This fall, Apple is upgrading all paid iCloud accounts to something it calls iCloud+. It includes several interesting new features on top of the existing iCloud storage, sync, and cloud features, but the most interesting might be something Apple calls iCloud Private Relay. At first, it sounds like a VPN: your web-browsing traffic is encrypted and sent through a relay to hide your exact location, IP, or the contents of your browsing traffic.
It’s not a VPN, though. Not quite. There are important differences, which we’ll describe here. But iCloud Private Relay may be enough for most people, giving the most obvious benefits of a VPN to millions of users who would never consider signing up for one. Here’s what this Private Relay feature is, how it works, and how it’s different from a traditional VPN.
Update 08/26/21: Apple will officially launch iCloud Private Relay as a “public beta” when iOS 15 releases this fall. There’s no change in functionality, it’s just a label to help users understand that they might experience occasional problems with sites not loading or displaying correctly as Apple works out the kinks.
What is iCloud Private Relay?
Once you upgrade to iOS 15, you’ll find a new setting in the iCloud Settings menu: Private Relay. Assuming you pay for any iCloud plan and therefore have the iCloud+ service, you can simply turn on this switch to enable iCloud Private Relay. That’s it—nothing to install or configure. There’s an IP Address Location setting that lets you preserve your approximate location or use a broader location, but most users can ignore that.
When this is enabled, all of your browsing activity in Safari will be routed through two internet “hops,” or relays. Your data is encrypted and then sent to Apple, so your ISP can’t see any of your web browsing requests. Once at Apple’s proxy server, the DNS request (the thing that points a domain name like “macworld.com” to a specific server IP address) and your iPhone or Mac’s IP address are separated. Your IP address is retained by Apple, while your DNS request is passed on, encrypted, to a “trusted partner” that has the decryption key, along with a fake intermediary IP address that is based on your approximate location. Apple didn’t name its partners, but some web sleuths have figured out that they are major internet backbone companies such as Akami, Cloudfare, and Fastly.
This means that Apple knows your IP address but not the name of the sites you’re visiting, and the trusted partner knows the site you’re visiting but not your IP (and therefore not who you are). Neither party can piece together a complete picture of both who you are and where you’re going.
The website you’re visiting typically gets your exact IP address and DNS request, so it can easily build a pretty detailed profile of exactly who you are, where you are, and where you’re going online. Combine that with a few cookies, even innocuous-seeming ones, and it’s pretty simple to have your entire online activity profiled, tracked, traced, and sold to advertisers (and others).
What iCloud Private Relay does is make the websites you’re visiting totally ignorant of this information, so it can’t build profiles of your activity.
The IP addresses Apple uses in place of your real one are still roughly approximate to your general area; it’s not enough to identify you personally, but it will allow sites that use your IP address to deliver local news, weather, sports, or other info to keep working fine.
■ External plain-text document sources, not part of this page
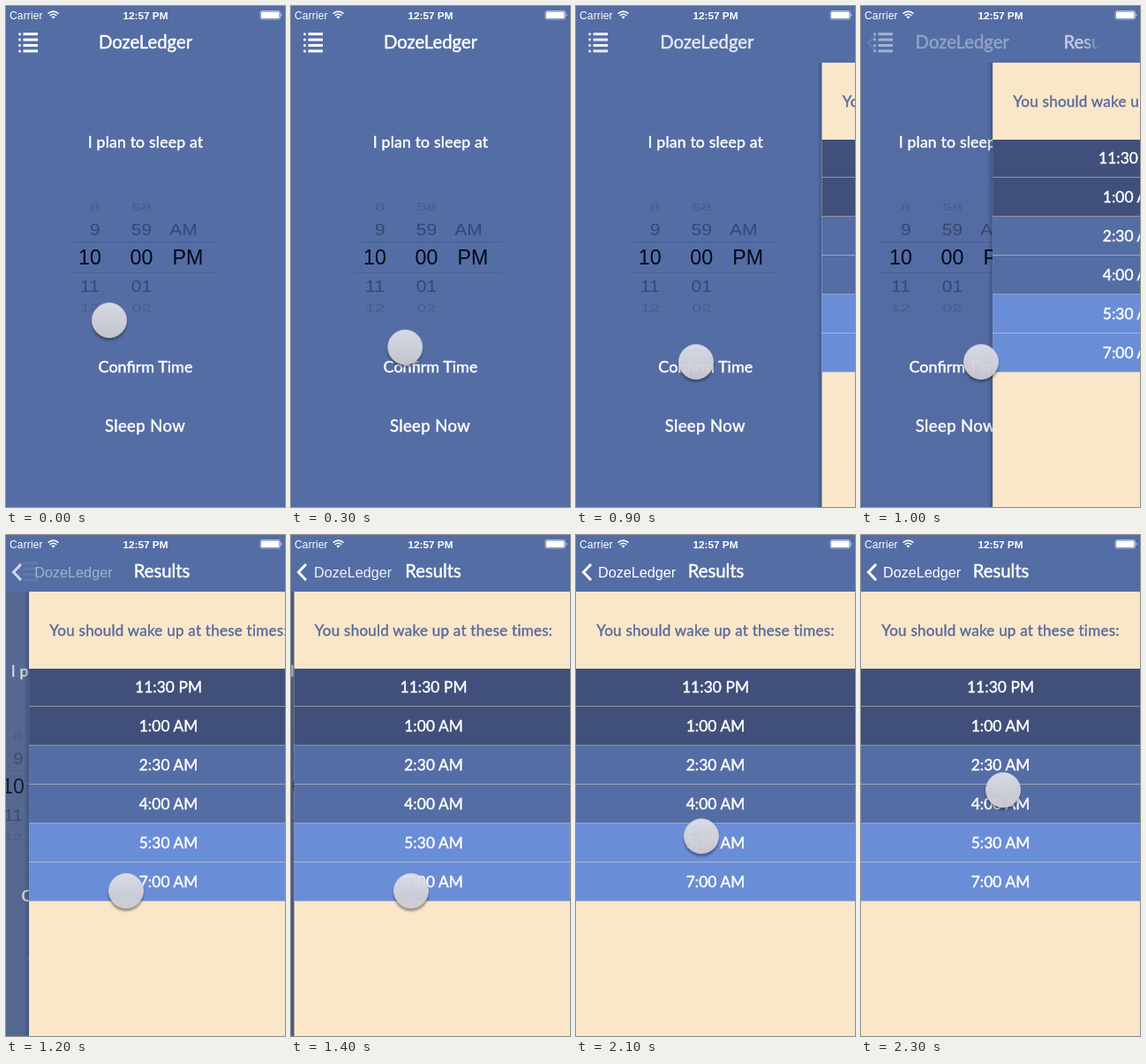
Animation of 316x566 px, one loop 2400 ms. Source, as an HTML page:

```html
<!DOCTYPE html>
<html lang="en">
<head>
<meta charset="utf-8">
<title>Sleep planner</title>
<style>
  html, body { margin: 0; width: 100%; height: 100%; overflow: hidden; background: #546da5; }
  svg { display: block; width: 316px; height: 566px; }
  text { font-family: Lato, sans-serif; fill: #fff; white-space: pre; }
  .geo { stroke: #fff; stroke-width: .45px; }
  .note { fill: #596a9b; stroke: #596a9b; stroke-width: .4px; }
  .heading { fill: url(#reveal); stroke: url(#reveal); stroke-width: .45px; }
  .sys { font-family: "Liberation Sans", Arial, sans-serif; }
  .wheel { fill: #000818; }
</style>
</head>
<body>
<svg viewBox="0 0 316 566">
  <defs>
    <linearGradient id="edge"><stop stop-color="#101c38" stop-opacity="0"/><stop offset="1" stop-color="#101c38" stop-opacity=".25"/></linearGradient>
    <linearGradient id="reveal" gradientUnits="userSpaceOnUse" x1="0" x2="20"><stop stop-color="#fff"/><stop offset="1" stop-color="#fff" stop-opacity="0"/></linearGradient>
    <linearGradient id="idle" x2="0" y2="1"><stop stop-color="#e6e8f0"/><stop offset="1" stop-color="#d2d2d8"/></linearGradient>
    <linearGradient id="pressed" x2="0" y2="1"><stop stop-color="#adabb2"/><stop offset="1" stop-color="#cac8cd"/></linearGradient>
    <filter id="soft" x="-30%" y="-30%" width="160%" height="160%"><feGaussianBlur stdDeviation="1.2"/></filter>
  </defs>
  <rect width="316" height="566" fill="#546da5"/>
  <g id="planner">
    <g id="wheels"></g>
    <path d="M72 266.5H240M72 301.5H240" stroke="#3d5284" stroke-opacity=".4"/>
    <text class="geo" x="158" y="160" font-size="17.6" letter-spacing=".2" text-anchor="middle">I plan to sleep at</text>
    <text class="geo" id="confirm" x="158" y="413.7" font-size="18" text-anchor="middle">Confirm Time</text>
    <text class="geo" x="157.5" y="481" font-size="18.5" letter-spacing=".4" text-anchor="middle">Sleep Now</text>
  </g>
  <rect id="dim" y="64" width="316" height="502" fill="#5a5a5a"/>
  <g id="results">
    <rect x="-6" y="64" width="6" height="502" fill="url(#edge)"/>
    <rect y="64" width="316" height="502" fill="#fae7c9"/>
    <g id="rows"></g>
    <text class="note" x="158" y="113.7" font-size="17" letter-spacing=".25" text-anchor="middle">You should wake up at these times:</text>
  </g>
  <rect width="316" height="64" fill="#546da5"/>
  <g id="menu" fill="#fff"></g>
  <path id="chevron" d="M17 33L8.5 42L17 51" fill="none" stroke="#fff" stroke-width="3"/>
  <text class="geo" id="title" y="48" font-size="20.3" text-anchor="middle">DozeLedger</text>
  <text class="sys" id="back" y="48" font-size="16.2">DozeLedger</text>
  <text class="heading" id="heading" y="48" font-size="20.3" text-anchor="middle">Results</text>
  <text class="sys" x="4" y="14.5" font-size="12" letter-spacing=".15">Carrier</text>
  <g fill="none" stroke="#fff" stroke-width="1.5">
    <path d="M47.5 8.6Q53.5 3.6 59.5 8.6M49.7 10.9Q53.5 7.7 57.3 10.9"/>
    <path d="M53.5 14.6L51.4 12.3Q53.5 10.8 55.6 12.3Z" fill="#fff" stroke="none"/>
  </g>
  <text class="sys" x="158" y="14.5" font-size="11.8" font-weight="700" text-anchor="middle">12:57 PM</text>
  <rect x="288" y="5.5" width="22.5" height="9.5" rx="1.8" fill="none" stroke="#fff" stroke-opacity=".5"/>
  <rect x="289" y="6.5" width="20.5" height="7.5" rx="1" fill="#fff"/>
  <path d="M311.5 8.5Q313.6 10.2 311.5 12Z" fill="#fff" opacity=".8"/>
  <g id="finger">
    <circle cy="3" r="20" fill="#20242e" opacity=".42" filter="url(#soft)"/>
    <circle id="pad" r="19.5" opacity=".9" stroke="#d3d3da"/>
  </g>
</svg>
<script>
const LOOP = 2400, STEP = 100, WIDTH = 316;
const $ = id => document.getElementById(id);
const set = (id, attrs) => {
  for (const name in attrs) $(id).setAttribute(name, attrs[name]);
};
const clamp = v => Math.max(0, Math.min(1, v));
const smooth = v => v * v * (3 - 2 * v);

// Each wheel row: y centre, font size, vertical squash, opacity
const wheelRows = [
  [227, 20, .55, .17], [252, 21, .86, .36], [284, 23.2, 1, 1],
  [316, 21, .86, .36], [341, 20, .55, .17]
];
const columns = [
  { x: 95, labels: ["  8", "  9", "10", "11", "12"] },
  { x: 153.5, labels: ["58", "59", "00", "01", "02"] }
];
const wheelText = (x, label, [y, size, squash, opacity]) =>
  `<text class="sys wheel" transform="translate(${x} ${y}) scale(1 ${squash})" y="${size * .36}"
    font-size="${size}" text-anchor="middle" opacity="${opacity}">${label}</text>`;

$("wheels").innerHTML = columns.map(c =>
  c.labels.map((label, i) => wheelText(c.x, label, wheelRows[i])).join("")
).join("") + wheelText(201, "AM", wheelRows[1]) + wheelText(206, "PM", wheelRows[2]);

const times = ["11:30 PM", "1:00 AM", "2:30 AM", "4:00 AM", "5:30 AM", "7:00 AM"];
const shades = ["#40507a", "#546da5", "#6a8dd8"];
$("rows").innerHTML = times.map((time, i) => {
  const y = 150 + 44 * i;
  return `<rect y="${i ? y : 151}" width="316" height="${i ? 44 : 43}" fill="${shades[i >> 1]}"/>
    <rect y="${y + 43}" width="316" height="1" fill="#fae7c9" opacity=".45"/>
    <text class="geo" x="158" y="${y + 28.2}" font-size="17.3" letter-spacing=".1" text-anchor="middle">${time}</text>`;
}).join("");

$("menu").innerHTML = [0, 1, 2, 3].map(i => 30.2 + 6.4 * i).map(y =>
  `<circle cx="15.5" cy="${y + 1.5}" r="1.5"/><rect x="19.5" y="${y}" width="16.5" height="3"/>`
).join("");

// Critically damped spring for the screen push
function pushProgress(t) {
  const w = Math.max(0, t - 850) * .0118;
  return w > 8.5 ? 1 : 1 - (1 + w) * Math.exp(-w);
}

function fingerAt(t) {
  if (t < 1800) {
    const s = smooth(clamp(t / 500));
    return [117 + 19 * s, 355 + 47 * s];
  }
  const s = (t - 1800) / 500;
  return [136 + 25 * s ** 2.8, 402 - 114 * s ** 1.2];
}

function draw(t) {
  const q = pushProgress(t), rest = 1 - q;
  const held = t >= 500 && t < 800;
  set("planner", { transform: `translate(${-.3 * WIDTH * q} 0)` });
  set("confirm", { opacity: held ? .25 : t === 800 ? .65 : 1 });
  set("dim", { opacity: .38 * q ** 5 });
  set("results", { transform: `translate(${WIDTH * rest} 0)`, visibility: q ? "visible" : "hidden" });
  set("menu", { opacity: 1 - q });
  set("chevron", { opacity: q ** 3.6 });
  set("title", { x: 158 - 82 * q, opacity: clamp(1 - 1.2 * q) });
  set("back", { x: 25 + 89 * rest, opacity: q ** 9 });
  set("heading", { x: 158.5 + 218 * rest, opacity: clamp(1.25 * q) });
  const edge = 252 + 500 * (q - .528);
  set("reveal", { x1: edge, x2: edge + 18 });
  set("finger", { transform: `translate(${fingerAt(t)})` });
  set("pad", { fill: `url(#${held ? "pressed" : "idle"})` });
}

const start = performance.now();
function tick() {
  const t = (performance.now() - start) % LOOP;
  draw(Math.floor(t / STEP) * STEP);
  requestAnimationFrame(tick);
}
tick();
</script>
</body>
</html>
```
There’s an option to use an even broader IP address, but it might make some of those sites work incorrectly.
Note that Apple does not allow you to choose an IP address or even a region, and won’t ever make it seem like you’re coming from a totally different place. In other words, if you want to use it to access geographically locked content in Netflix or other online services, you’re out of luck.
How is iCloud Private Relay different from a VPN?
As cool as this Private Relay feature is, it’s definitely not a VPN. It will do a great job of preventing profiling of your web activity based on your basic connection data. But it has a lot of shortcomings compared to a real VPN. Some of these include:
It only works with Safari, not any of the other apps or web browsers you use. Technically, some other DNS info and a small subset of app-related web traffic will use it, but it’s best to think of it as a Safari-only thing.
It’s easily identifiable as a “proxy server,” which many large networks like those at schools or businesses will not work with. Most good VPNs disguise themselves to look like regular non-proxy traffic.
As mentioned, it can’t hide the region you’re connecting from, only your specific IP location, so you can’t access content locked out of your region or experience websites as if you’re connecting from another country.
If all you really want to do is stop websites from building a profile of you and selling it around to advertisers and data brokers, then using iCloud Private Relay on your iPhone, iPad, or Mac when it’s available in the fall of 2021 is a great option. It’s fast, easy, and if you already pay for any amount of iCloud storage, you’ll get it for free.
If you want real privacy and security for everything you do on the Internet, or want to access content that’s available in countries other than your own, you’ll still need a VPN. Fortunately, we have some VPN recommendations for you.